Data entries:
=== Section Start ===

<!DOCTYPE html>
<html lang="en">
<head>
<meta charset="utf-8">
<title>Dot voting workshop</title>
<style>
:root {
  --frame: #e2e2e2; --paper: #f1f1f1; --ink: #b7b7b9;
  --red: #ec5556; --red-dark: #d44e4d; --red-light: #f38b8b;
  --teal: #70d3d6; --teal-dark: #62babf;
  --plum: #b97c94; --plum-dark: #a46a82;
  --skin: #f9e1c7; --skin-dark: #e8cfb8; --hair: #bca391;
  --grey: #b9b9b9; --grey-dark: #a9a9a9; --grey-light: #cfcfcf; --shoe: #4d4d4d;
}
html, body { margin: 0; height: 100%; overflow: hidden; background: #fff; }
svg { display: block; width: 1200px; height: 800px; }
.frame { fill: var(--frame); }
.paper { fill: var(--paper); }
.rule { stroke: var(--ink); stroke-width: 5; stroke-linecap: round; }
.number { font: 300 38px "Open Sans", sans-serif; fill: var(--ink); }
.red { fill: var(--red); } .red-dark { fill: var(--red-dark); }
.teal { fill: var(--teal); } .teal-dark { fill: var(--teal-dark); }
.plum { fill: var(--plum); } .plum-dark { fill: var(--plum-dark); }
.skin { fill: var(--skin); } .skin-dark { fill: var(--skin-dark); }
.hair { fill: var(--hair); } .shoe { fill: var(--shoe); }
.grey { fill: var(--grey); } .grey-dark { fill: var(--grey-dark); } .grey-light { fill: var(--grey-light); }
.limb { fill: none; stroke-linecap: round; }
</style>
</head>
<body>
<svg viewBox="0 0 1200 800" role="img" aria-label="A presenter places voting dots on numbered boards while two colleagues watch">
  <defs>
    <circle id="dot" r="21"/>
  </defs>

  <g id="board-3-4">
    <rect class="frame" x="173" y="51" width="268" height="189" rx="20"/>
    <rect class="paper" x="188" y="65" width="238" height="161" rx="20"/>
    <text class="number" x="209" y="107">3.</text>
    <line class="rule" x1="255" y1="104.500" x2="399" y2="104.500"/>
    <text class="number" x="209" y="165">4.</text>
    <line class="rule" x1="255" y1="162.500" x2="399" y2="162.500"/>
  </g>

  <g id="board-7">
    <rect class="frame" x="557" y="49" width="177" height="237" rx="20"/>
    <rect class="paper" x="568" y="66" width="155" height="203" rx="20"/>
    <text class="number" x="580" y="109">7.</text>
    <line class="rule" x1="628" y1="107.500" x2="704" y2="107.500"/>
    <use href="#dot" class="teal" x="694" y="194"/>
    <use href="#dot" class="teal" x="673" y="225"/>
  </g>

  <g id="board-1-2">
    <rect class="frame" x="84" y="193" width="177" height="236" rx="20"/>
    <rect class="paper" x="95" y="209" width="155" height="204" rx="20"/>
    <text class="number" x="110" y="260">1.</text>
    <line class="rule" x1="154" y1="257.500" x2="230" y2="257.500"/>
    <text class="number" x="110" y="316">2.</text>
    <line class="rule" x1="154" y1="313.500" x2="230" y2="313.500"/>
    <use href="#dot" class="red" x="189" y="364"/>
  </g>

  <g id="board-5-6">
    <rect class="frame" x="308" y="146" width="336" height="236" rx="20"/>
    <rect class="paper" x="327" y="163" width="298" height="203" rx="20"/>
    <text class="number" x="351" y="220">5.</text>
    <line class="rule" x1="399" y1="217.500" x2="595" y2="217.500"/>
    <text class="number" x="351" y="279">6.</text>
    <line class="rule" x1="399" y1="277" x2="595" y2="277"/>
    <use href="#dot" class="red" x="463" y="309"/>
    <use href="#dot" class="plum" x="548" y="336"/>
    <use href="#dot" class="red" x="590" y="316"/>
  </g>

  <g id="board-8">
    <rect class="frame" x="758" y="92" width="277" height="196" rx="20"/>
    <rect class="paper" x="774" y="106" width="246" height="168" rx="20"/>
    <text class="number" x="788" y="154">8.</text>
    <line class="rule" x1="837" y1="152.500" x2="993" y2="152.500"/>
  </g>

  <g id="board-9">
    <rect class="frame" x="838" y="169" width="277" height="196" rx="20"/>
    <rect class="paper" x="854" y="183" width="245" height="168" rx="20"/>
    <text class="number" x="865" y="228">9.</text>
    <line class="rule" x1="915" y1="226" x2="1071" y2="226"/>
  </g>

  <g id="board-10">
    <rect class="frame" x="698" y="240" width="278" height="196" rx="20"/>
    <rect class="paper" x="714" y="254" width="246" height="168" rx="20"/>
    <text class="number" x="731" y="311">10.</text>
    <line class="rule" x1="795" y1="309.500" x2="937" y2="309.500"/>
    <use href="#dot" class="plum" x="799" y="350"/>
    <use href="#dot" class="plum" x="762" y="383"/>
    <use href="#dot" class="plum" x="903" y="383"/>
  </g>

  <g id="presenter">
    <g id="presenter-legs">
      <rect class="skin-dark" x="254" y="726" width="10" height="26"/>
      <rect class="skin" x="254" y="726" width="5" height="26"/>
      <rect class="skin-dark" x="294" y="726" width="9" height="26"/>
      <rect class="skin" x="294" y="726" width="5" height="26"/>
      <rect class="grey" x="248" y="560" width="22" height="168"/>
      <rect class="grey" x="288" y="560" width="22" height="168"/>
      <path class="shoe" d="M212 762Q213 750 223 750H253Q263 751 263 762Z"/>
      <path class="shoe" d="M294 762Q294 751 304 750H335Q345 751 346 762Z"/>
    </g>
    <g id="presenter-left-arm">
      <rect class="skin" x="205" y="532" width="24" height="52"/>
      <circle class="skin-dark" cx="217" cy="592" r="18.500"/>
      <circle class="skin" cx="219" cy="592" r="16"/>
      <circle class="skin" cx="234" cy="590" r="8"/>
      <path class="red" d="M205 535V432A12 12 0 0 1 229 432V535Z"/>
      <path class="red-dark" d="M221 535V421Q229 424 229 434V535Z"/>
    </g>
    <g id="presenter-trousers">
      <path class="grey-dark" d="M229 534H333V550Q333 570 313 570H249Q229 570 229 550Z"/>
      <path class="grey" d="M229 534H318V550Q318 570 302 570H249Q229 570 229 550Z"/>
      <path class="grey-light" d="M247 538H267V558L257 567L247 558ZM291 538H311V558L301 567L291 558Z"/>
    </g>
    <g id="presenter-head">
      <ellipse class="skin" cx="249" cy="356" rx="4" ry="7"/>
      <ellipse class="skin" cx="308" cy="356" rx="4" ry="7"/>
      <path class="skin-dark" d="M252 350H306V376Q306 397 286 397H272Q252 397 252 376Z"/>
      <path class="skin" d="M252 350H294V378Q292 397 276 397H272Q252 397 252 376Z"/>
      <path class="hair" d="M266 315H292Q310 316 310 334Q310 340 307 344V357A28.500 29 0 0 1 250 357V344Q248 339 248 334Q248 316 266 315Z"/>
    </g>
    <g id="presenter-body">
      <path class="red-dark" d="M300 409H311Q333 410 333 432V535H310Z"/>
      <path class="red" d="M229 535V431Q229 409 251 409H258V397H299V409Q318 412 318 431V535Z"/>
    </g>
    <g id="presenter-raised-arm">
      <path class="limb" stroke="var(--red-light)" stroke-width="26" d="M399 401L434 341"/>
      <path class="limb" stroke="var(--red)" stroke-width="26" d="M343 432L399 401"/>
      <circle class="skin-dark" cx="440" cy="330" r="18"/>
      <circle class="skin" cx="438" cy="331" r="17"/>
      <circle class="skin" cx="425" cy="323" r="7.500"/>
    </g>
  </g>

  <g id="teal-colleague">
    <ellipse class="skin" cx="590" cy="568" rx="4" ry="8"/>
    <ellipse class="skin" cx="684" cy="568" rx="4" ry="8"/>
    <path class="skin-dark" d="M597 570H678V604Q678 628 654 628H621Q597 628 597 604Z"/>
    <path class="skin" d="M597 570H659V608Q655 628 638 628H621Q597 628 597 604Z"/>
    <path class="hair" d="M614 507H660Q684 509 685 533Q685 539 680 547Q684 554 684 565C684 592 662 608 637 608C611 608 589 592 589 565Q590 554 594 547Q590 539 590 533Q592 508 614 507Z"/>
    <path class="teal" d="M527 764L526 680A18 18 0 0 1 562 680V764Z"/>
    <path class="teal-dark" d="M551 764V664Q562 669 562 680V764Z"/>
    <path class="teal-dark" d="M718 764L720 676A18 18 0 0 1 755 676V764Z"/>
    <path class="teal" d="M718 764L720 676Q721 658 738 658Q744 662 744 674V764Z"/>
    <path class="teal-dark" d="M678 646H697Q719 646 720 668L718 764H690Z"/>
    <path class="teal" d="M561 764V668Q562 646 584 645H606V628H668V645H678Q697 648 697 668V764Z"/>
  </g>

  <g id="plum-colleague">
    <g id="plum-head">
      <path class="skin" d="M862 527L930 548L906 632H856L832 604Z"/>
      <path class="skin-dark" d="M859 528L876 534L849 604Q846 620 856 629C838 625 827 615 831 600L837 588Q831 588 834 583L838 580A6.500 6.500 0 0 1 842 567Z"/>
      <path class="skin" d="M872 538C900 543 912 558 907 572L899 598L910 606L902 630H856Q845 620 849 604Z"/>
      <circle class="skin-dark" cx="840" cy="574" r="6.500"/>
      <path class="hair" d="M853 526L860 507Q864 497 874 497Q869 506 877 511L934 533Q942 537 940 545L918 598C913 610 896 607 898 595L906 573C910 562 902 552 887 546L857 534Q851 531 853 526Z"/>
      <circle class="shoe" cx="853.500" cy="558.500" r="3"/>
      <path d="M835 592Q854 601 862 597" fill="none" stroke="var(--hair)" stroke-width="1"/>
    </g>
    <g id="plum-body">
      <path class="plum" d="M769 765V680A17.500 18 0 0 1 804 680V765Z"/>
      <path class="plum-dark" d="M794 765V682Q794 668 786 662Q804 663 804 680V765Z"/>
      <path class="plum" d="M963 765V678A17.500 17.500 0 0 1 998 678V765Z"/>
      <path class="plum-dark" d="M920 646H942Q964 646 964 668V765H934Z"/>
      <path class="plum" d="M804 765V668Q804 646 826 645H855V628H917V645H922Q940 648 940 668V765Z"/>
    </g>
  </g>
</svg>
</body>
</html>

=== Section End ===
=== Section Start ===

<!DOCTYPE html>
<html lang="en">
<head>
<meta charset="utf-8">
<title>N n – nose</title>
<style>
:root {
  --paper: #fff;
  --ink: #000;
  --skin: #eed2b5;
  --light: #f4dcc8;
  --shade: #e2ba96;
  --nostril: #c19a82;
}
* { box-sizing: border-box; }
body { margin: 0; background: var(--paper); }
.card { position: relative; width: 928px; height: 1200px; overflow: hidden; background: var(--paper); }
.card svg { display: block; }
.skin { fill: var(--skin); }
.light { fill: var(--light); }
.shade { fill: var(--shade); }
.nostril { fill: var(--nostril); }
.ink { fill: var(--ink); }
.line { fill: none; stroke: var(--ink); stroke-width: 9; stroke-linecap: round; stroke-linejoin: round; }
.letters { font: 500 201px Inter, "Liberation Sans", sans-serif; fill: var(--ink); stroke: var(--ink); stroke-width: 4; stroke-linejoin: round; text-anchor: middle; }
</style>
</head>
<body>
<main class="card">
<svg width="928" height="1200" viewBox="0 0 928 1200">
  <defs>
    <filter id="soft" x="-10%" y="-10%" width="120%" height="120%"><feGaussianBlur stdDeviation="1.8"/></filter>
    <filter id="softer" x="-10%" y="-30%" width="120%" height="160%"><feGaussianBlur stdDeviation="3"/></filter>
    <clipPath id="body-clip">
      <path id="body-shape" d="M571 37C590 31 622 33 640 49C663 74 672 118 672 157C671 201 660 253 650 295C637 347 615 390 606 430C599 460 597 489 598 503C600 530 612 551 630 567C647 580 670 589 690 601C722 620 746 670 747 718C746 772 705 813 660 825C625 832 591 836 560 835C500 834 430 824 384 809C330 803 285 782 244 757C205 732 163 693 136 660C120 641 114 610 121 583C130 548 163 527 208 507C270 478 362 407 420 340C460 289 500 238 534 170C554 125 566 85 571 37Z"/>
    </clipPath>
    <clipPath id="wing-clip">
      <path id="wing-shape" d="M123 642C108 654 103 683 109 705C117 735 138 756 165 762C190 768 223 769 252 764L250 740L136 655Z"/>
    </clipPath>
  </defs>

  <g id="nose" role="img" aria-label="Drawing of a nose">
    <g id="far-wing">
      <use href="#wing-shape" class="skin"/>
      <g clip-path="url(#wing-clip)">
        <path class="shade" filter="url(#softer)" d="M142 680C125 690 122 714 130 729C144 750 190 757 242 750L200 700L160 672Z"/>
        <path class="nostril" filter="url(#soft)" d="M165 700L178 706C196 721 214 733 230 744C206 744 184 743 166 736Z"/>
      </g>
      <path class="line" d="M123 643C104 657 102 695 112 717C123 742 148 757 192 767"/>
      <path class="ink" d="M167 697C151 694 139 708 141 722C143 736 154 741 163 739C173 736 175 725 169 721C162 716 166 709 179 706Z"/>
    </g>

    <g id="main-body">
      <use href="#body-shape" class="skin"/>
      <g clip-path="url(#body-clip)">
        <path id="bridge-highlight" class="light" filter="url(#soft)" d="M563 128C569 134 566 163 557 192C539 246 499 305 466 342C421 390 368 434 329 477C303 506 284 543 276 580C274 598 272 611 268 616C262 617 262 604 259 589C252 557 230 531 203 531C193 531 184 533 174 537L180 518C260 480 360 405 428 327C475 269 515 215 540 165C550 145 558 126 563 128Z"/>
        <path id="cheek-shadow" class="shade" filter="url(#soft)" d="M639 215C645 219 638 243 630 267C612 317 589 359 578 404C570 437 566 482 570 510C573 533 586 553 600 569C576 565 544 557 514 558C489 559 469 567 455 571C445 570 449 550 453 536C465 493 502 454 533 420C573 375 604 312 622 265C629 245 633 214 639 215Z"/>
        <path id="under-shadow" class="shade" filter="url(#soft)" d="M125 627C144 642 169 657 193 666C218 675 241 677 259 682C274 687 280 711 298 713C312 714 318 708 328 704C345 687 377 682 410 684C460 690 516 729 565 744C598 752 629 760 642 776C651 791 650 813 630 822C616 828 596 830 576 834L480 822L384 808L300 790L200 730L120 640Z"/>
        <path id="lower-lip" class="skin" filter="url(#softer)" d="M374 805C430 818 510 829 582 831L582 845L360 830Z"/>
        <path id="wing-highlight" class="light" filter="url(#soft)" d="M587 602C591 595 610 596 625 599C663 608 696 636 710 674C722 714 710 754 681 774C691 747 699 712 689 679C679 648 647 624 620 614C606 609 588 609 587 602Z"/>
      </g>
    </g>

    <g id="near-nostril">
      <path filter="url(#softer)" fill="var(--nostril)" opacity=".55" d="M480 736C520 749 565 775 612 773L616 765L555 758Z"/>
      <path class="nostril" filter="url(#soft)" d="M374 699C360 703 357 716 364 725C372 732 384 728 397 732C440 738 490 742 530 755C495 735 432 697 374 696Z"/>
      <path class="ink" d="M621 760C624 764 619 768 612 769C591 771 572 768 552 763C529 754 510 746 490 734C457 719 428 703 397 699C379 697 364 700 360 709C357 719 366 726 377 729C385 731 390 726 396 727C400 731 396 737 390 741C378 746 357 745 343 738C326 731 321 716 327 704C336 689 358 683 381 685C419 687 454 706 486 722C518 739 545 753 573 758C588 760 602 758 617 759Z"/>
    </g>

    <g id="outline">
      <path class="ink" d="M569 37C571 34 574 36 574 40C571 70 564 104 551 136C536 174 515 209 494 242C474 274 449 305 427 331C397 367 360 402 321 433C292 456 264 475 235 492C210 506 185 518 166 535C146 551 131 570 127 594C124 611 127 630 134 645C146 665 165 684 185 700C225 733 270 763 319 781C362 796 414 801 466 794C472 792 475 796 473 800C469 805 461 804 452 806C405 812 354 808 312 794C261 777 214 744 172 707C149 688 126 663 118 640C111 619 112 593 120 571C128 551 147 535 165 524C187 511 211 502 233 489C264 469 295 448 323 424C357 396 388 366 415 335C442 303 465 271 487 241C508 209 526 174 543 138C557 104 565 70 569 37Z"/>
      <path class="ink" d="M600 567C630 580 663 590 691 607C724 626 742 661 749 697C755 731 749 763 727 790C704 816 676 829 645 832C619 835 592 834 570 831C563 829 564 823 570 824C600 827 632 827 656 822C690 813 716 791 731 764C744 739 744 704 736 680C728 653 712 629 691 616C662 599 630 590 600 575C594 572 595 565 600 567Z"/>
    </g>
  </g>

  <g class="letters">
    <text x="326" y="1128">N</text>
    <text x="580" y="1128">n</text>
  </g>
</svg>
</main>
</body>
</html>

=== Section End ===

◆ **WHAT THE TASK ASKS**: Search the data above for the string "presenter". Report every line where it is found.

◆ **YOUR SOLUTION**:
<svg viewBox="0 0 1200 800" role="img" aria-label="A presenter places voting dots on numbered boards while two colleagues watch">
  <g id="presenter">
    <g id="presenter-legs">
    <g id="presenter-left-arm">
    <g id="presenter-trousers">
    <g id="presenter-head">
    <g id="presenter-body">
    <g id="presenter-raised-arm">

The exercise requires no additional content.